- Requirement
I would like the number of lines in the data that contain the word "label". Please give that number alone.
_ _ _ _
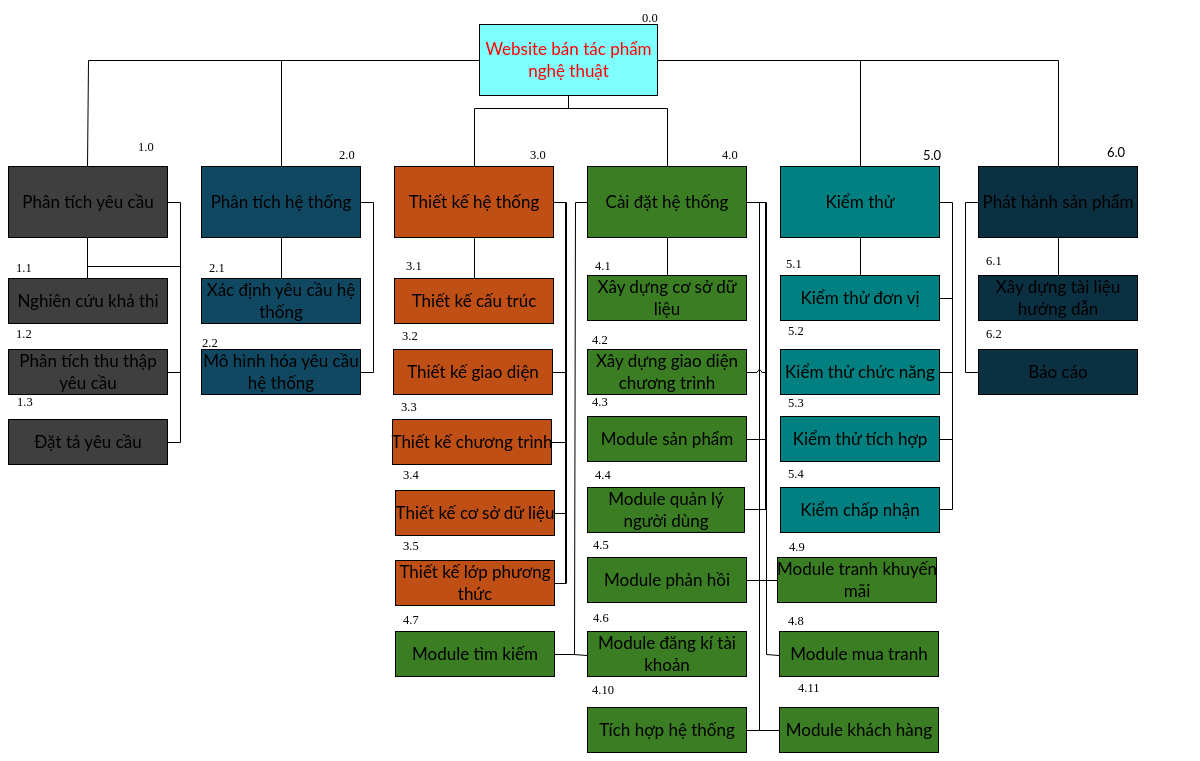
<!DOCTYPE html>
<html lang="vi">
<head>
<meta charset="utf-8">
<title>Website bán tác phẩm nghệ thuật</title>
<style>
:root {
  --paper: #ffffff;
  --ink: #000000;
  --root-fill: #80ffff;
  --root-text: #ff0000;
  --analysis: #3f3f3f;
  --system: #104862;
  --design: #c04f15;
  --build: #3a7d22;
  --test: #008080;
  --release: #0b3041;
}
* { box-sizing: border-box; margin: 0; }
body { width: 1200px; height: 761px; overflow: hidden; background: var(--paper); }
.chart { position: relative; width: 1200px; height: 761px; overflow: hidden; }
.connectors { position: absolute; left: 0; top: 0; fill: none; stroke: var(--ink); stroke-width: 1; }
.node {
  position: absolute; left: var(--x); top: var(--y); width: 160px; height: 46px;
  display: flex; align-items: center; justify-content: center;
  border: 1px solid var(--ink); color: var(--ink); text-align: center; white-space: nowrap;
  font: 17px/22px Lato, "Open Sans", sans-serif;
}
.phase { height: 72px; }
.root { width: 179px; height: 72px; background: var(--root-fill); color: var(--root-text); }
.analysis { background: var(--analysis); }
.system { background: var(--system); }
.design { background: var(--design); }
.build { background: var(--build); }
.test { background: var(--test); }
.release { background: var(--release); }
.code {
  position: absolute; left: var(--x); top: var(--y); transform: translateY(-50%);
  font: 12.5px/14px "Liberation Serif", serif; color: var(--ink); white-space: nowrap;
}
.code.sans { font: 13px/14px Lato, sans-serif; }
</style>
</head>
<body>
<main class="chart">
  <svg class="connectors" width="1200" height="761" viewBox="0 0 1200 761" aria-hidden="true">
    <g id="root-links">
      <path d="M479 60.5H88.5L87.5 167M281.5 60.5V167M657 60.5H1058.5V167M860.5 60.5V167"/>
      <path d="M568.5 95V108.5M474.5 167V108.5H667.5V167"/>
    </g>
    <g id="phase-stems">
      <path d="M87.5 237V279M281.5 237V279M474.5 237V279M667.5 237V276M860.5 237V276M1058.5 237V276"/>
    </g>
    <g id="analysis-links">
      <path d="M167 202.5H180.5V442.5H167M167 372.5H180.5M87.5 266.5H180.5"/>
    </g>
    <g id="system-links">
      <path d="M360 202.5H373.5V372.5H360"/>
    </g>
    <g id="design-links">
      <path d="M553 202.5H566.5V583.5H554M553 372.5H566M552 442.5H566M554 513.5H566M565.5 202V583"/>
    </g>
    <g id="build-links">
      <path d="M587 202.5H575.5L574.5 654.5H554M574 654.5L587 655.5"/>
      <path d="M746 202.5H766.5V654.5L779 655.5M765.5 202V509"/>
      <path d="M746 372.5H757Q759.5 367 762 372.5H766M746 439.5H766M744 509.5H766M746 580.5H778"/>
      <path d="M759.5 202V730M746 730.5H779"/>
    </g>
    <g id="test-links">
      <path d="M939 202.5H952.5V509.5H939M939 298.5H952M939 372.5H952M939 439.5H952"/>
    </g>
    <g id="release-links">
      <path d="M978 202.5H965.5V372.5H978"/>
    </g>
  </svg>

  <h1 class="node root" style="--x:479px;--y:24px">Website bán tác phẩm<br>nghệ thuật</h1>
  <span class="code" style="--x:642px;--y:18px">0.0</span>

  <section aria-label="Phân tích yêu cầu">
    <span class="code" style="--x:138px;--y:147px">1.0</span>
    <div class="node phase analysis" style="--x:8px;--y:166px">Phân tích yêu cầu</div>
    <span class="code" style="--x:16px;--y:268px">1.1</span>
    <div class="node analysis" style="--x:8px;--y:278px">Nghiên cứu khả thi</div>
    <span class="code" style="--x:16px;--y:334px">1.2</span>
    <div class="node analysis" style="--x:8px;--y:349px">Phân tích thu thập<br>yêu cầu</div>
    <span class="code" style="--x:17px;--y:402px">1.3</span>
    <div class="node analysis" style="--x:8px;--y:419px">Đặt tả yêu cầu</div>
  </section>

  <section aria-label="Phân tích hệ thống">
    <span class="code" style="--x:339px;--y:155px">2.0</span>
    <div class="node phase system" style="--x:201px;--y:166px">Phân tích hệ thống</div>
    <span class="code" style="--x:209px;--y:268px">2.1</span>
    <div class="node system" style="--x:201px;--y:278px">Xác định yêu cầu hệ<br>thống</div>
    <div class="node system" style="--x:201px;--y:349px">Mô hình hóa yêu cầu<br>hệ thống</div>
    <span class="code" style="--x:202px;--y:343px">2.2</span>
  </section>

  <section aria-label="Thiết kế hệ thống">
    <span class="code" style="--x:530px;--y:155px">3.0</span>
    <div class="node phase design" style="--x:394px;--y:166px">Thiết kế hệ thống</div>
    <span class="code" style="--x:406px;--y:266px">3.1</span>
    <div class="node design" style="--x:394px;--y:278px">Thiết kế cấu trúc</div>
    <span class="code" style="--x:402px;--y:336px">3.2</span>
    <div class="node design" style="--x:393px;--y:349px">Thiết kế giao diện</div>
    <span class="code" style="--x:401px;--y:407px">3.3</span>
    <div class="node design" style="--x:392px;--y:419px">Thiết kế chương trình</div>
    <span class="code" style="--x:403px;--y:475px">3.4</span>
    <div class="node design" style="--x:395px;--y:490px">Thiết kế cơ sở dữ liệu</div>
    <span class="code" style="--x:403px;--y:546px">3.5</span>
    <div class="node design" style="--x:395px;--y:560px">Thiết kế lớp phương<br>thức</div>
  </section>

  <section aria-label="Cài đặt hệ thống">
    <span class="code" style="--x:722px;--y:155px">4.0</span>
    <div class="node phase build" style="--x:587px;--y:166px">Cài đặt hệ thống</div>
    <span class="code" style="--x:595px;--y:266px">4.1</span>
    <div class="node build" style="--x:587px;--y:275px">Xây dựng cơ sở dữ<br>liệu</div>
    <span class="code" style="--x:592px;--y:340px">4.2</span>
    <div class="node build" style="--x:587px;--y:349px">Xây dựng giao diện<br>chương trình</div>
    <span class="code" style="--x:592px;--y:402px">4.3</span>
    <div class="node build" style="--x:587px;--y:416px">Module sản phẩm</div>
    <span class="code" style="--x:595px;--y:475px">4.4</span>
    <div class="node build" style="--x:587px;--y:487px;width:158px">Module quản lý<br>người dùng</div>
    <span class="code" style="--x:593px;--y:545px">4.5</span>
    <div class="node build" style="--x:587px;--y:557px">Module phản hồi</div>
    <span class="code" style="--x:593px;--y:618px">4.6</span>
    <div class="node build" style="--x:587px;--y:631px">Module đăng kí tài<br>khoản</div>
    <span class="code" style="--x:403px;--y:620px">4.7</span>
    <div class="node build" style="--x:395px;--y:631px">Module tìm kiếm</div>
    <span class="code" style="--x:788px;--y:621px">4.8</span>
    <div class="node build" style="--x:779px;--y:631px">Module mua tranh</div>
    <span class="code" style="--x:789px;--y:547px">4.9</span>
    <div class="node build" style="--x:777px;--y:557px">Module tranh khuyến<br>mãi</div>
    <span class="code" style="--x:592px;--y:690px">4.10</span>
    <div class="node build" style="--x:587px;--y:707px">Tích hợp hệ thống</div>
    <span class="code" style="--x:798px;--y:688px">4.11</span>
    <div class="node build" style="--x:779px;--y:707px">Module khách hàng</div>
  </section>

  <section aria-label="Kiểm thử">
    <span class="code sans" style="--x:923px;--y:155px">5.0</span>
    <div class="node phase test" style="--x:780px;--y:166px">Kiểm thử</div>
    <span class="code" style="--x:786px;--y:264px">5.1</span>
    <div class="node test" style="--x:780px;--y:275px">Kiểm thử đơn vị</div>
    <span class="code" style="--x:788px;--y:331px">5.2</span>
    <div class="node test" style="--x:780px;--y:349px">Kiểm thử chức năng</div>
    <span class="code" style="--x:788px;--y:403px">5.3</span>
    <div class="node test" style="--x:780px;--y:416px">Kiểm thử tích hợp</div>
    <span class="code" style="--x:788px;--y:474px">5.4</span>
    <div class="node test" style="--x:780px;--y:487px">Kiểm chấp nhận</div>
  </section>

  <section aria-label="Phát hành sản phẩm">
    <span class="code sans" style="--x:1107px;--y:152px">6.0</span>
    <div class="node phase release" style="--x:978px;--y:166px">Phát hành sản phẩm</div>
    <span class="code" style="--x:986px;--y:261px">6.1</span>
    <div class="node release" style="--x:978px;--y:275px">Xây dựng tài liệu<br>hướng dẫn</div>
    <span class="code" style="--x:986px;--y:334px">6.2</span>
    <div class="node release" style="--x:978px;--y:349px">Báo cáo</div>
  </section>
</main>
</body>
</html>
_ _ _ _
- Solution
6